§ Exercise aim
Quote the material below exactly as written, from the first line to the line that holds "block; width: 1063px;", endpoints included.

§ Input data
★ ★ ★ ★
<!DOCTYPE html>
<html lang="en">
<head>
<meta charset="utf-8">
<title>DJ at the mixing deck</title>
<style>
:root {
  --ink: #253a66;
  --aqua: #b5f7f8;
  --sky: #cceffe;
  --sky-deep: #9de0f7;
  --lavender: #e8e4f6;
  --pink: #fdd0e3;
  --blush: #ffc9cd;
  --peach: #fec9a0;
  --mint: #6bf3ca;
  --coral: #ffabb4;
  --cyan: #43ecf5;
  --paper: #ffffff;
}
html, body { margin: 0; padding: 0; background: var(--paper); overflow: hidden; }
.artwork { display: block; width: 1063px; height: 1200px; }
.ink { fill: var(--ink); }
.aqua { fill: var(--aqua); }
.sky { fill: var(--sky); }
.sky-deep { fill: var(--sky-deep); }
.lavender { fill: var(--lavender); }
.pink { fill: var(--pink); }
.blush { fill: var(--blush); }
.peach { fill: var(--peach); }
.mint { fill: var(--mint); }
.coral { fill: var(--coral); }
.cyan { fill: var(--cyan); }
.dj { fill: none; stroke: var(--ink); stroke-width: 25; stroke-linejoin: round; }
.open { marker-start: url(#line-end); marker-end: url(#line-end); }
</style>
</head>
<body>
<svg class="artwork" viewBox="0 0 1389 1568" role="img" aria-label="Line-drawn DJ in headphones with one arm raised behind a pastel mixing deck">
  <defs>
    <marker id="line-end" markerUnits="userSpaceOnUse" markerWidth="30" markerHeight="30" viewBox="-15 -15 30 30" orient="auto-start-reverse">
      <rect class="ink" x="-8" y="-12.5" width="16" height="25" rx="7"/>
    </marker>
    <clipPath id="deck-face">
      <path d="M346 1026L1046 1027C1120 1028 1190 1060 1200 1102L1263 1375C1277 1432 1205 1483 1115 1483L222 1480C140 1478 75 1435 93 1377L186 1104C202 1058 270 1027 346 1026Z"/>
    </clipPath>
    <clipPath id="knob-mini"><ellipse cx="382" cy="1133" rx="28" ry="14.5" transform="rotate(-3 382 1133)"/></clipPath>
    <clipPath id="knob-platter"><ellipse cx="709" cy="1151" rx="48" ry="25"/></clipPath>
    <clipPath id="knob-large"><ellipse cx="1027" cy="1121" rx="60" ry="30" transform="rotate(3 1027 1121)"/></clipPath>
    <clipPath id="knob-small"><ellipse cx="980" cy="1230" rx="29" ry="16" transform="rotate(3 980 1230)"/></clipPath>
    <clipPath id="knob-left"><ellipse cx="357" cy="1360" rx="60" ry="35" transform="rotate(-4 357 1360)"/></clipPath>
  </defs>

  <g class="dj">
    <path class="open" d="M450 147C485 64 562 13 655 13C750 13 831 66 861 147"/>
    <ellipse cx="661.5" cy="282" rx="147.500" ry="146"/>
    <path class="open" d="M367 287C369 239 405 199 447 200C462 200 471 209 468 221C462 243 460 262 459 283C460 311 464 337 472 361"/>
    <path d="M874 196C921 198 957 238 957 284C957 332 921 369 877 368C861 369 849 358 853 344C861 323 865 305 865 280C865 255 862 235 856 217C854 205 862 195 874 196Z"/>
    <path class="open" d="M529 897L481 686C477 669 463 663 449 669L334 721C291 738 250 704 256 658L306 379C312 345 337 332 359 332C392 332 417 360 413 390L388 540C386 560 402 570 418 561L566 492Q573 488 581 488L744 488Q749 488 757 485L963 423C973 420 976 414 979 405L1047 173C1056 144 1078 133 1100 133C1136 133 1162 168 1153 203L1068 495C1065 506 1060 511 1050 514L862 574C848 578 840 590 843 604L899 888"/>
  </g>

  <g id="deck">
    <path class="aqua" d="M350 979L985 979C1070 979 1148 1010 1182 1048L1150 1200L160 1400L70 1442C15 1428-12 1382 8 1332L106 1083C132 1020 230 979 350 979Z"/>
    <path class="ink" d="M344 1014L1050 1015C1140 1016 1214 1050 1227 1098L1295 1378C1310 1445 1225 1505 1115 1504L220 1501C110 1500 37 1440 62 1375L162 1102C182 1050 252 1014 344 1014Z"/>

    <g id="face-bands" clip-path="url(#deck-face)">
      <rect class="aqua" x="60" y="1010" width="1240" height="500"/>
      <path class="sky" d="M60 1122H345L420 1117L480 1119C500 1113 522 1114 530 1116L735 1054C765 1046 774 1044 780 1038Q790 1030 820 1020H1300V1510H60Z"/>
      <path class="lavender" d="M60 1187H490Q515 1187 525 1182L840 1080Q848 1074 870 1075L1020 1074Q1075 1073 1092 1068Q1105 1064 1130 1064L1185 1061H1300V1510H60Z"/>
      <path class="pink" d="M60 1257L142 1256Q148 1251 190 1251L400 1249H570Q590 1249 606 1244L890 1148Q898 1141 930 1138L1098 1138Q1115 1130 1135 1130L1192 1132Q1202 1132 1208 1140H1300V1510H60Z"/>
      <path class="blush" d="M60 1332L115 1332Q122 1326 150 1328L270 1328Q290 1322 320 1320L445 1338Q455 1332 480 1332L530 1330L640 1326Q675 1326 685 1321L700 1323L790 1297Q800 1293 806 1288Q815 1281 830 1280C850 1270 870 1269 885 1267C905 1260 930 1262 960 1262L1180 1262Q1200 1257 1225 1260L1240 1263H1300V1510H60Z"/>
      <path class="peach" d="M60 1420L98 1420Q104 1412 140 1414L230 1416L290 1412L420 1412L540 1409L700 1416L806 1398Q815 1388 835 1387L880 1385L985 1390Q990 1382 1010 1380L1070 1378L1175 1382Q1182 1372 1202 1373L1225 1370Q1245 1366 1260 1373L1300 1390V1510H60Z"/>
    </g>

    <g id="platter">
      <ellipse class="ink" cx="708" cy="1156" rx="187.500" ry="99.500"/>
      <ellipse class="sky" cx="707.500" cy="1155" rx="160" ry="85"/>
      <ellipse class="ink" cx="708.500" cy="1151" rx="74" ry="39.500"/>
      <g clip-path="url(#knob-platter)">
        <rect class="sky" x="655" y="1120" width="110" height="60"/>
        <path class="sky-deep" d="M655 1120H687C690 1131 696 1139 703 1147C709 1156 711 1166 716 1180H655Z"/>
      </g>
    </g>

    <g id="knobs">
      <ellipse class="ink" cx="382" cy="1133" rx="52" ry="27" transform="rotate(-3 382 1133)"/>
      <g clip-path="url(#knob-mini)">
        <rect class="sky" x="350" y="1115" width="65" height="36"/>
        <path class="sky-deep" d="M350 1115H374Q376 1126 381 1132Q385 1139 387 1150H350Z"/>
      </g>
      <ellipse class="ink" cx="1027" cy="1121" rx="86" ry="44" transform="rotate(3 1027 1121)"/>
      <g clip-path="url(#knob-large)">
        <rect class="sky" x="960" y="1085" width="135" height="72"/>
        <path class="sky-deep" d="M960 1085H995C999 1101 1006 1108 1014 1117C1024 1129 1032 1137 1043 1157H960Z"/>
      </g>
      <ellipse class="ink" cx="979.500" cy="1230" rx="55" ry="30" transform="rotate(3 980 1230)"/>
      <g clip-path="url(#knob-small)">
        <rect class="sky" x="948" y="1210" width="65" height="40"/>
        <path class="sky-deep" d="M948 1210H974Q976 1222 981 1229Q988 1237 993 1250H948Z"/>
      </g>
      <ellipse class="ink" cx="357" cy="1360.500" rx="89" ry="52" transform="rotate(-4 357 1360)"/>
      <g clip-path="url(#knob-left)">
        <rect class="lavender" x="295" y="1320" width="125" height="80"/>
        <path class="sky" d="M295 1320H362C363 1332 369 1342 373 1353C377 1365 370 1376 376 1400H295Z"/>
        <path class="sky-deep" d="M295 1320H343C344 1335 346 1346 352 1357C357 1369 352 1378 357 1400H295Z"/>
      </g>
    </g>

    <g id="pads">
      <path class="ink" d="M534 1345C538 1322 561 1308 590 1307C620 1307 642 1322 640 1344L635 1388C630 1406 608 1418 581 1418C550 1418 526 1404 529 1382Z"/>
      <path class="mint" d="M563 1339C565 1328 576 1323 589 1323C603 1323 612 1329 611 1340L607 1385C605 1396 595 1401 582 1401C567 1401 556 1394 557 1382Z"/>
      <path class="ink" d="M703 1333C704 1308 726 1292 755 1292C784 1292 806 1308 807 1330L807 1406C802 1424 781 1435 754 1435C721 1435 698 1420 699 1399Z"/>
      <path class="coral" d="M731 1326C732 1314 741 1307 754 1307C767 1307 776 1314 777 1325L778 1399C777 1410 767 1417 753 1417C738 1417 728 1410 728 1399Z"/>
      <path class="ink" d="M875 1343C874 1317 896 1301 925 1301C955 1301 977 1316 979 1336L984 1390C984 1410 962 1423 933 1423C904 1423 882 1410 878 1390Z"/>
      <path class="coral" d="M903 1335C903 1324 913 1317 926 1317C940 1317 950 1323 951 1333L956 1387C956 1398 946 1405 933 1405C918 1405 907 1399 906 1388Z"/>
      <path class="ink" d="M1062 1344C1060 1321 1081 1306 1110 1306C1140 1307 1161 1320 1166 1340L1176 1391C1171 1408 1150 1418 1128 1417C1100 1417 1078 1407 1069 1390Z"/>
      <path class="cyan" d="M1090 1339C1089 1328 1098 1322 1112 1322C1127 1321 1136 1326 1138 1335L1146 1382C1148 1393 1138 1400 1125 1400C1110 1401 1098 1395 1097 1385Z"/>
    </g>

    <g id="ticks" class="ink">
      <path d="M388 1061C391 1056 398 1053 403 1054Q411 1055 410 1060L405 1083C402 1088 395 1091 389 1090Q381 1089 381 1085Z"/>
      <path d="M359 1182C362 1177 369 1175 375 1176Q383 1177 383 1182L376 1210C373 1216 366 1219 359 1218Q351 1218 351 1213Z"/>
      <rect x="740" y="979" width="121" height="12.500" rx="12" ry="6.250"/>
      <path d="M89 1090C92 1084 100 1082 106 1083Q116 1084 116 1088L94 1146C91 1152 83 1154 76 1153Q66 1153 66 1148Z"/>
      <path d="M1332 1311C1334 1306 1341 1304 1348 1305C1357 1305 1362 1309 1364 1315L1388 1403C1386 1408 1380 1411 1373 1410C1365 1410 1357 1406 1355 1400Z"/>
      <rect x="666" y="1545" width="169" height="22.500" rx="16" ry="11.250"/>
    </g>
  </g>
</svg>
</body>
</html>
★ ★ ★ ★
§ The completed task
<!DOCTYPE html>
<html lang="en">
<head>
<meta charset="utf-8">
<title>DJ at the mixing deck</title>
<style>
:root {
  --ink: #253a66;
  --aqua: #b5f7f8;
  --sky: #cceffe;
  --sky-deep: #9de0f7;
  --lavender: #e8e4f6;
  --pink: #fdd0e3;
  --blush: #ffc9cd;
  --peach: #fec9a0;
  --mint: #6bf3ca;
  --coral: #ffabb4;
  --cyan: #43ecf5;
  --paper: #ffffff;
}
html, body { margin: 0; padding: 0; background: var(--paper); overflow: hidden; }
.artwork { display: block; width: 1063px; height: 1200px; }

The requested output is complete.